Mr. Willis explained that Samson Creek was former ranch land recently purchased by an individual who wanted it added to the expanded monument. The original monument was roughly 53,000 acres and was now over 62,000 acres. Any private land within the monument that the Bureau of Land Management (BLM) acquired would automatically become part of the monument. The Land and Water Conservation fund could spend $900,000 a year to purchase land.
There was no impact of monument expansion on privately owned land. Possible arguments against expanding the monument could include the prohibition of commercial timber sales and that grazing cattle was incompatible with protecting the monument. Special legislation in 2009 allowed grazing ranchers to donate their lease to BLM and receive payment from the Soda Mountain Wilderness Council to do so. To date, 98% of the land within the monument was cattle free. Another potential argument against the expansion was motorized vehicles were not allowed off designated roads in the monument.
Grazing cattle increased the presence of Ecoli. The sensitive headwater areas were often trampled causing a decline in the quantity and quality of water. Congress and the President were the only entities who could establish monuments and determine the boundaries. Senator Wyden’s proposal for a narrow expansion, S132, included protective designations that could provide the President’s administration building blocks to assemble and expand the monument area. Council was the first group the Soda Mountain Wilderness Council had met with to discuss expanding the monument.
The Klamath-Siskiyou bioregion was the most botanically diverse coniferous forest in North America. Expansion to the North Cascades would not affect valid existing water rights through the Talent Irrigation District (TID).
Council agreed to support expanding the monument and directed staff to bring a resolution supporting the expansion to a future Council meeting.
4. Conservation Commission carbon pricing legislation support resolution
Conservation Commissioner Mark Weir explained a number of carbon bills were moving through the Oregon state House of Representatives and Senate that prompted the Conservation Commission to bring a resolution supporting carbon pricing legislation to Council for direction. Additionally, House Bill (HB) 3470 currently was moving its way through the Rules Committee and would go to the House Committee on Ways and Means soon. Representative Peter Buckley co-sponsored the bill and chaired the Ways and Means Committee so HB 3470 would move through that committee quickly. There were four weeks left in the Oregon legislative process. If the City wanted to support HB 3470 or a resolution on carbon pricing it needed to happen soon. The draft resolution did not directly link to HB 3470 and would support other types of carbon pricing.

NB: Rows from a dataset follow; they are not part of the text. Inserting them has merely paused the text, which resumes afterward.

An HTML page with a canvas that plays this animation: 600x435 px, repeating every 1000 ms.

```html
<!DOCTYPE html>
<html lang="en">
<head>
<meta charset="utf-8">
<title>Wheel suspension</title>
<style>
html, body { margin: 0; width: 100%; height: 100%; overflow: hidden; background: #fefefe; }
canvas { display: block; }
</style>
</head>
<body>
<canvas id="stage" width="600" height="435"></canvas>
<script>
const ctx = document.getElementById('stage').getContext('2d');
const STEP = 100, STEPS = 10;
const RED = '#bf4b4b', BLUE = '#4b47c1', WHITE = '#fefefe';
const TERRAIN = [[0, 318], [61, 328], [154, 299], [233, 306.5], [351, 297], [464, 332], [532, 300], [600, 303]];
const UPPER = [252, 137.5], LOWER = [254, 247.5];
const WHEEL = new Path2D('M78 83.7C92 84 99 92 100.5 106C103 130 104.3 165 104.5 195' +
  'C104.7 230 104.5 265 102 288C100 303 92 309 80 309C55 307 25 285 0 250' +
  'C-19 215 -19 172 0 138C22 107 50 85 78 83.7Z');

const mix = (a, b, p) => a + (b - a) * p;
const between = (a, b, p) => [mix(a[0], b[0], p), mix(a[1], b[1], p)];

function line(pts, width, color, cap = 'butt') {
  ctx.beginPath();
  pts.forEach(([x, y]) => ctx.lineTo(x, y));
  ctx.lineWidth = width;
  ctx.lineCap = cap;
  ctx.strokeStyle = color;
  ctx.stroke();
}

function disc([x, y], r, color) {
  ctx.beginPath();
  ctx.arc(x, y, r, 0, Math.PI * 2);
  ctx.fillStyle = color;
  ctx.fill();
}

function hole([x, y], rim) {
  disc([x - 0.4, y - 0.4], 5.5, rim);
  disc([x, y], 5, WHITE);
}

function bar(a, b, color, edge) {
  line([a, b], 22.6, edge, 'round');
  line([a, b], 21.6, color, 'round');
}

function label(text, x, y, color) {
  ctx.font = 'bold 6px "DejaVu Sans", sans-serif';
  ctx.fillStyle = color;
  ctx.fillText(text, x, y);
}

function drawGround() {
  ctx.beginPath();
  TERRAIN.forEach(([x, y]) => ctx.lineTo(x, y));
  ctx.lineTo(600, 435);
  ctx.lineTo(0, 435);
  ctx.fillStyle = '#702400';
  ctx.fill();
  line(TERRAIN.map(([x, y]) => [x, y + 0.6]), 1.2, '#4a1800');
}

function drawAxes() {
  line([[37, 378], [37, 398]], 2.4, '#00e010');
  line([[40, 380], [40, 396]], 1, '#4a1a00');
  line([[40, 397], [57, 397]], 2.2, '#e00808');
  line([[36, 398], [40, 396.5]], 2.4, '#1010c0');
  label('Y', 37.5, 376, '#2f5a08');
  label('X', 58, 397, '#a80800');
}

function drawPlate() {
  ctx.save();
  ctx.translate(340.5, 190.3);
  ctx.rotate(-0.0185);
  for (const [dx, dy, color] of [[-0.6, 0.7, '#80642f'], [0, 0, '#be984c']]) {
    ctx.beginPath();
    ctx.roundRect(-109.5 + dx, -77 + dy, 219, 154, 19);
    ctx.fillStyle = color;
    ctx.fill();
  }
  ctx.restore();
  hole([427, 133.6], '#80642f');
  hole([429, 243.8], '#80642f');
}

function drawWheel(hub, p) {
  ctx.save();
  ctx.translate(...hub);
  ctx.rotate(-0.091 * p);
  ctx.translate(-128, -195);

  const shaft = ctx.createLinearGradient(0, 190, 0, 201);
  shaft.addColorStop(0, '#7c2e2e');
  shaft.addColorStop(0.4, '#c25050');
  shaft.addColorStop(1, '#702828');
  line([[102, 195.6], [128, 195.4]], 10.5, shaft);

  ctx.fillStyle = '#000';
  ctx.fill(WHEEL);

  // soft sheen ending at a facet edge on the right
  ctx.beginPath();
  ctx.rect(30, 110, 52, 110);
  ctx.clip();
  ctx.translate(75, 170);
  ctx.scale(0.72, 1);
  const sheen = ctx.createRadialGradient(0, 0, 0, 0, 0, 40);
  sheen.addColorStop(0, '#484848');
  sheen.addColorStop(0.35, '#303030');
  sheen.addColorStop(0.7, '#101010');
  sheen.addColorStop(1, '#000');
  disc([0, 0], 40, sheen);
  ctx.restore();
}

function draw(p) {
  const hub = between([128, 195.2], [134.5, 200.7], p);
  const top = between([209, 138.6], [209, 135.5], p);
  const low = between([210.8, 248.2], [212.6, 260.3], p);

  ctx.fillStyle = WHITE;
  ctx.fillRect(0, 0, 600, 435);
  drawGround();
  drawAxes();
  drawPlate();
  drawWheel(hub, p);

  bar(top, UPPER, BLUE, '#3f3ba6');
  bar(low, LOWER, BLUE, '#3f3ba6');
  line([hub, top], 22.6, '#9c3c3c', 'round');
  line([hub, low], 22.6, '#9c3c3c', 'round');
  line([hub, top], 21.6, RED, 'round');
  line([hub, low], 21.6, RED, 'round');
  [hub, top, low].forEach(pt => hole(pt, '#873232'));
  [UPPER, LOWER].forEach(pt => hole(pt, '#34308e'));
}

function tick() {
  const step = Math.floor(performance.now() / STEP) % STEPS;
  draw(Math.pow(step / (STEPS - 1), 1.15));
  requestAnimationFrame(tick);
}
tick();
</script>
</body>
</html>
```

Council discussed the resolution, timing, and language changes. Mayor Stromberg would call Representative Wyden and Senator Bates expressing Ashland’s support of HB 3470 and send a letter stating the same to Representative Wyden’s office. Council would hold off on drafting the carbon pricing resolution for the time being.
Meeting adjourned at 6:34 p.m.
Assistant to the City Recorder